DATA LISTING:
================
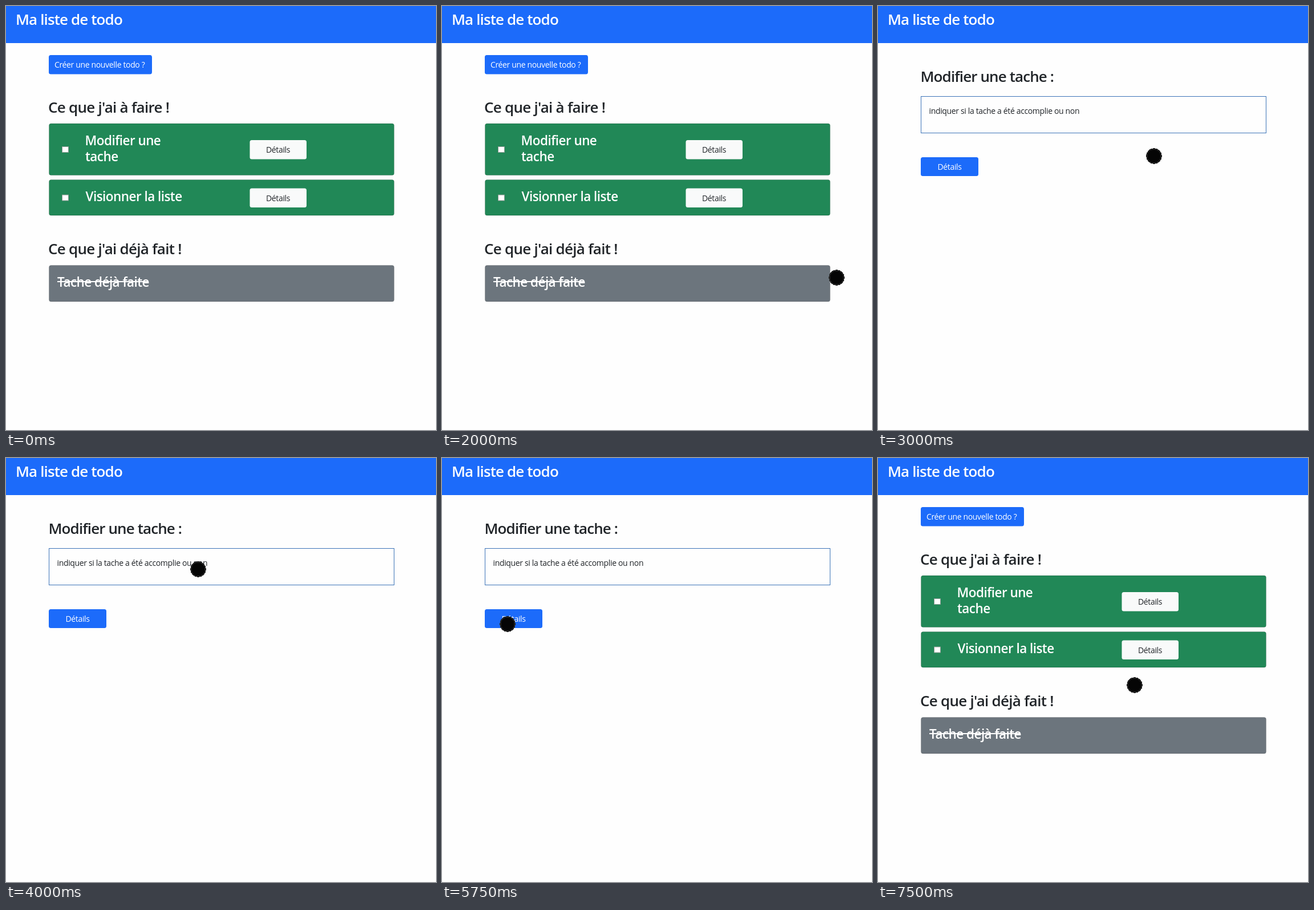
Animation of 754 by 743 pixels, one loop 8000 ms. Source, as an HTML page:

```html
<!DOCTYPE html>
<html lang="fr">
<head>
<meta charset="utf-8">
<title>Ma liste de todo</title>
<style>
  html, body { margin: 0; width: 100%; height: 100%; overflow: hidden; background: #fefefe; }
  svg { display: block; width: 754px; height: 743px; }
  text { font: 400 14px "Open Sans", "Noto Sans", sans-serif; letter-spacing: -.025em; fill: #212529; }
  .title { font-weight: 600; font-size: 26px; letter-spacing: -.028em; }
  .tight { letter-spacing: -.034em; }
  .task { font-weight: 600; font-size: 22.5px; letter-spacing: -.024em; }
  .light { fill: #fff; }
  .blue { fill: #1c6bfa; }
  .green { fill: #218857; }
  .grey { fill: #6c757d; }
  .pale { fill: #f9fafa; }
  .card { stroke: #000; stroke-opacity: .16; }
  .check { fill: #fff; stroke: #8b9a92; }
  .frame { fill: #fefefe; stroke: #3d74b8; }
</style>
</head>
<body>
<svg viewBox="0 0 754 743">
  <defs>
    <g id="controls">
      <rect class="check" x="98.5" y="11.5" width="11" height="10"/>
      <rect class="pale" x="427.5" width="99.5" height="33.5" rx="3.5"/>
      <text x="456" y="22">Détails</text>
    </g>
  </defs>

  <rect class="blue" width="754" height="65"/>
  <text class="title tight light" x="17" y="33">Ma liste de todo</text>

  <g id="list">
    <rect class="blue" x="75" y="86" width="181" height="33.5" rx="3.5"/>
    <text class="light" x="85" y="108">Créer une nouvelle todo ?</text>

    <text class="title" x="74" y="187">Ce que j'ai à faire !</text>
    <rect class="green card" x="75.5" y="206" width="605" height="90.5" rx="3.5"/>
    <text class="task light" x="138.5" y="243.5">Modifier une</text>
    <text class="task light" x="139" y="271.5">tache</text>
    <use href="#controls" y="235"/>

    <rect class="green card" x="75.5" y="304.5" width="605" height="62.5" rx="3.5"/>
    <text class="task light" x="139.5" y="342">Visionner la liste</text>
    <use href="#controls" y="319.5"/>

    <text class="title" x="74" y="435">Ce que j'ai déjà fait !</text>
    <rect class="grey card" x="75.5" y="454.5" width="605" height="63.5" rx="3.5"/>
    <text class="task light" x="90" y="491.5">Tache déjà faite</text>
    <rect class="light" x="90" y="482" width="160" height="2"/>
  </g>

  <g id="detail">
    <text class="title tight" x="74.5" y="133">Modifier une tache :</text>
    <rect class="frame" x="75.5" y="158.5" width="605" height="64"/>
    <text x="89.5" y="189">indiquer si la tache a été accomplie ou non</text>
    <rect class="blue" x="75" y="265" width="101" height="33" rx="3.5"/>
    <text class="light" x="104.5" y="287">Détails</text>
  </g>

  <g id="pointer" shape-rendering="crispEdges">
    <circle r="13.7" fill="#222"/>
    <circle r="11.5" fill="#050505"/>
  </g>
</svg>
<script>
  const LOOP = 8000, STEP = 250, APPEAR = 750;
  const even = t => t, early = t => t ** .4, slow = t => t ** 1.7, late = t => t ** 3;

  // Each leg bends because x and y ease differently; the pointer rests between legs
  const legs = [
    { from: 750, to: 1500, end: [320, 697], ease: [slow, slow] },
    { from: 1500, to: 2000, end: [692, 476], ease: [slow, late] },
    { from: 2000, to: 2250, end: [665, 262], ease: [even, even] },
    { from: 2250, to: 2750, end: [484, 263], ease: [early, even] },
    { from: 3500, to: 4250, end: [192, 128], ease: [slow, slow] },
    { from: 4250, to: 5000, end: [21, 205], ease: [early, slow] },
    { from: 5000, to: 5750, end: [115, 291], ease: [even, early] },
    { from: 6750, to: 7250, end: [450, 398], ease: [even, even] }
  ];

  function pointerAt(t) {
    let spot = [380, 729];
    for (const { from, to, end, ease } of legs) {
      const part = Math.min(1, Math.max(0, (t - from) / (to - from)));
      spot = spot.map((v, i) => v + (end[i] - v) * ease[i](part));
    }
    return spot;
  }

  const [list, detail, pointer] = ["list", "detail", "pointer"].map(id => document.getElementById(id));
  const show = (el, on) => el.setAttribute("display", on ? "inline" : "none");

  function draw(now) {
    const t = Math.floor(now % LOOP / STEP) * STEP;
    const open = t >= 3000 && t < 6500;
    show(list, !open);
    show(detail, open);
    show(pointer, t >= APPEAR);
    pointer.setAttribute("transform", `translate(${pointerAt(t).map(Math.round)})`);
  }

  function tick() {
    draw(performance.now());
    requestAnimationFrame(tick);
  }
  tick();
</script>
</body>
</html>
```
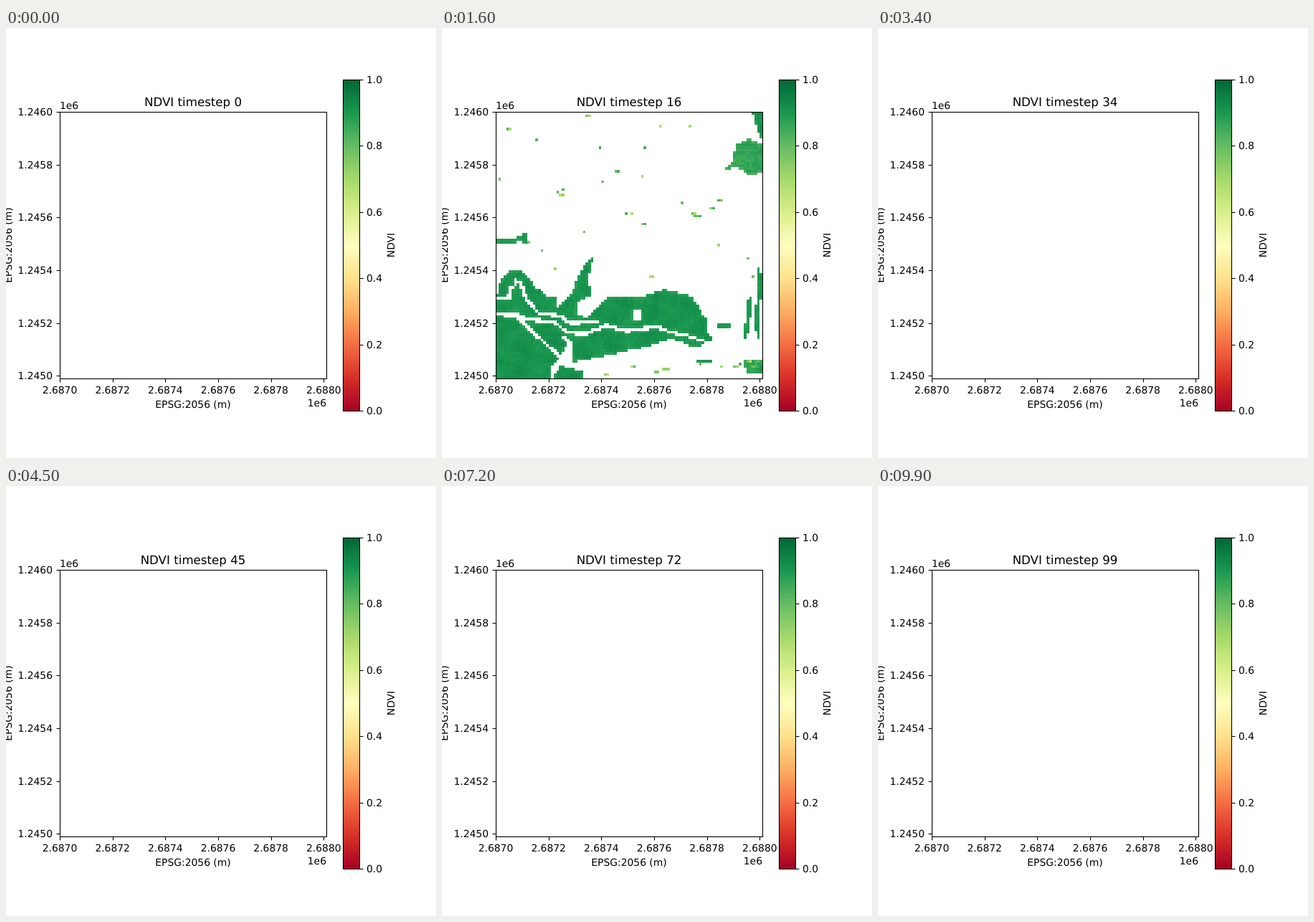
These frames come from a looping animation (600 by 600 pixels, 10000 ms). An HTML page with a canvas:

```html
<!DOCTYPE html>
<html lang="en">
<head>
<meta charset="utf-8">
<title>NDVI time series</title>
<style>
  html, body { margin: 0; width: 100%; height: 100%; overflow: hidden; background: #fff; }
  #map { position: absolute; left: 75px; top: 117px; width: 372px; height: 372px; image-rendering: pixelated; }
  svg { position: absolute; left: 0; top: 0; }
  text { font: 13.89px "DejaVu Sans", sans-serif; text-rendering: geometricPrecision; }
  #title { font-size: 16.67px; }
  .line { fill: none; stroke: #000; stroke-width: 1.11; }
</style>
</head>
<body>
<canvas id="map" width="101" height="101"></canvas>
<svg id="plot" width="600" height="600" viewBox="0 0 600 600">
  <defs><linearGradient id="ramp" x1="0" y1="1" x2="0" y2="0"></linearGradient></defs>
  <rect x="470.5" y="72.5" width="23" height="462" fill="url(#ramp)"/>
  <rect class="line" x="470.5" y="72.5" width="23" height="462"/>
  <rect class="line" x="75.5" y="117.5" width="372" height="372"/>
</svg>
<script>
const N = 101, SIZE = 372, LEFT = 75, TOP = 117;
const STEP_MS = 100, STEPS = 100;
const FIRST_PASS = 7.25, PASS_GAP = 8.75;
const ramp = ["a50026", "d73027", "f46d43", "fdae61", "fee08b", "ffffbf",
  "d9ef8b", "a6d96a", "66bd63", "1a9850", "006837"];
const rgb = ramp.map(h => [0, 2, 4].map(i => parseInt(h.slice(i, i + 2), 16)));

// Key points in stage coordinates.
const woods = [
  // western slope with its ridge
  "M75 378L82 350 96 338 112 338 128 358 147 376 162 376 160 391 180 372 195 336 215 311 " +
  "204 345 207 373 190 382 190 399 212 411 220 430 176 441 152 475 152 489 75 489",
  // central wood
  "M201 404L232 373 275 377 310 365 348 374 371 410 368 422 381 438 350 446 322 434 290 444 240 455 182 467 182 430",
  "M153 489L166 471 197 480 197 489",
  // north-east corner and grove
  "M433 117L447 117 447 156 437 135",
  "M393 197L405 188 410 163 428 154 447 164 447 200 430 207 413 195",
  "M421 463L447 463 447 481 425 482"
];
const hedges = [
  "M75 299L104 297 115 288 117 302",
  "M442 335L443 372 439 400 442 434",
  "M430 375L428 400 423 432",
  "M384 415L402 415",
  "M355 464L378 466"
];
const roads = [
  "M75 399L101 401 168 462",
  "M104 350L103 359 96 363 94 375 75 376",
  "M107 352L118 378 134 398 165 402 180 412 218 409",
  "M103 399L116 406 158 411 175 425 200 427 230 415 258 423 300 417 320 425 345 430 378 441",
  "M168 430L180 442"
];

function noise(x, y) {
  const s = Math.sin(x * 12.9898 + y * 78.233) * 43758.5453;
  return s - Math.floor(s);
}

function buildMask() {
  const g = new OffscreenCanvas(N, N).getContext("2d");
  g.scale(N / SIZE, N / SIZE);
  g.translate(-LEFT, -TOP);
  const stroke = (paths, width) => {
    g.lineWidth = width;
    paths.forEach(p => g.stroke(new Path2D(p)));
  };
  woods.forEach(p => g.fill(new Path2D(p)));
  stroke(hedges, 6);
  g.globalCompositeOperation = "destination-out";
  stroke(roads, 4.5);
  g.fillRect(267, 393, 11, 15);
  const data = g.getImageData(0, 0, N, N).data;
  const mask = Array.from({ length: N * N }, (_, i) => data[i * 4 + 3] > 127 ? 1 : 0);
  // Lone trees: mostly one cell, sometimes a short row.
  for (let i = 1; i <= 40; i++) {
    const x = Math.floor(noise(i, 1) * (N - 2));
    const y = Math.floor(i % 4 ? noise(i, 2) * 68 : 92 + noise(i, 2) * 8);
    for (let k = noise(i, 3) * 2.2; k > 0; k--) mask[y * N + x + Math.floor(k)] ||= 2;
  }
  return mask;
}

const mask = buildMask();
const bare = (x, y) => x >= 0 && y >= 0 && x < N && y < N && !mask[y * N + x];
const dip = (x, y, px, py, r) => Math.exp(-((x - px) ** 2 + (y - py) ** 2) / r ** 2);

function ndvi(x, y, late) {
  const r = noise(x, y);
  if (mask[y * N + x] === 2) return .66 + .2 * r - late * .04;
  const grove = x > 84 && y > 8 && y < 30;
  const wave = Math.sin(x * .43 + Math.sin(y * .31) * 2) * Math.sin(y * .39 + x * .11);
  let v = (grove ? .87 : .91) + .012 * wave + (grove ? .04 : .02) * (r - .5);
  if (bare(x - 1, y) || bare(x + 1, y) || bare(x, y - 1) || bare(x, y + 1)) v -= .018;
  v -= late * .012 * noise(y, x);
  v -= .3 * r * dip(x, y, 97, 94, 2.5);
  v -= late * (.25 * r * dip(x, y, 80, 83, 3) + .12 * dip(x, y, 20, 71, 2.5) + .5 * dip(x, y, 94, 85, 2));
  return v;
}

function color(v) {
  const i = Math.floor(v * 10), f = v * 10 - i;
  return rgb[i].map((c, k) => c + (rgb[i + 1][k] - c) * f);
}

// The sky is clear on regular passes only; all other steps are masked.
function isClear(step) {
  const pass = Math.ceil((step - FIRST_PASS) / PASS_GAP);
  return Math.floor(FIRST_PASS + PASS_GAP * pass) === step;
}

const map = document.getElementById("map").getContext("2d");
function drawMap(step) {
  map.clearRect(0, 0, N, N);
  if (!isClear(step)) return;
  const late = Math.max(0, Math.min(1, (step - 16) / 70));
  const img = map.createImageData(N, N);
  mask.forEach((m, i) => {
    if (m) img.data.set([...color(ndvi(i % N, Math.floor(i / N), late)), 255], i * 4);
  });
  map.putImageData(img, 0, 0);
}

const plot = document.getElementById("plot");
function add(parent, tag, attrs, text = "") {
  const el = document.createElementNS("http://www.w3.org/2000/svg", tag);
  for (const k in attrs) el.setAttribute(k, attrs[k]);
  el.textContent = text;
  return parent.appendChild(el);
}
const label = (text, x, y, anchor = "middle", more = {}) =>
  add(plot, "text", { x, y, "text-anchor": anchor, ...more }, text);
const tick = d => add(plot, "path", { class: "line", d });
const upright = (text, x, y) => label(text, 0, 0, "middle", { transform: `translate(${x} ${y}) rotate(-90)` });

ramp.forEach((h, i) => add(document.getElementById("ramp"), "stop", { offset: i / 10, "stop-color": "#" + h }));
for (let i = 0; i < 6; i++) {
  const x = 75 + i * 73.66, y = Math.round(485.3 - i * 73.66), v = Math.round(534 - i * 92.4);
  tick(`M${Math.round(x) + .5} 489.5v5`);
  tick(`M75.5 ${y + .5}h-5`);
  tick(`M493.5 ${v + .5}h5`);
  label((2.687 + i * .0002).toFixed(4), x, 510);
  label((1.245 + i * .0002).toFixed(4), 65, y + 5, "end");
  label((i / 5).toFixed(1), 503, v + 5, "start");
}
label("1e6", 75, 113, "start");
label("1e6", 447, 528, "end");
label("EPSG:2056 (m)", 261, 530);
upright("EPSG:2056 (m)", 8, 303);
upright("NDVI", 542, 303);
const title = label("", 261, 109, "middle", { id: "title" });

let shown = -1;
function show(time) {
  const step = Math.floor(time / STEP_MS) % STEPS;
  if (step === shown) return;
  shown = step;
  title.textContent = "NDVI timestep " + step;
  drawMap(step);
}
const start = performance.now();
function frame() {
  show(performance.now() - start);
  requestAnimationFrame(frame);
}
frame();
</script>
</body>
</html>
```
================
DIRECTIONS: From the records, copy every line that has the string "noise" in it.

ANSWER BELOW:
function noise(x, y) {
    const x = Math.floor(noise(i, 1) * (N - 2));
    const y = Math.floor(i % 4 ? noise(i, 2) * 68 : 92 + noise(i, 2) * 8);
    for (let k = noise(i, 3) * 2.2; k > 0; k--) mask[y * N + x + Math.floor(k)] ||= 2;
  const r = noise(x, y);
  v -= late * .012 * noise(y, x);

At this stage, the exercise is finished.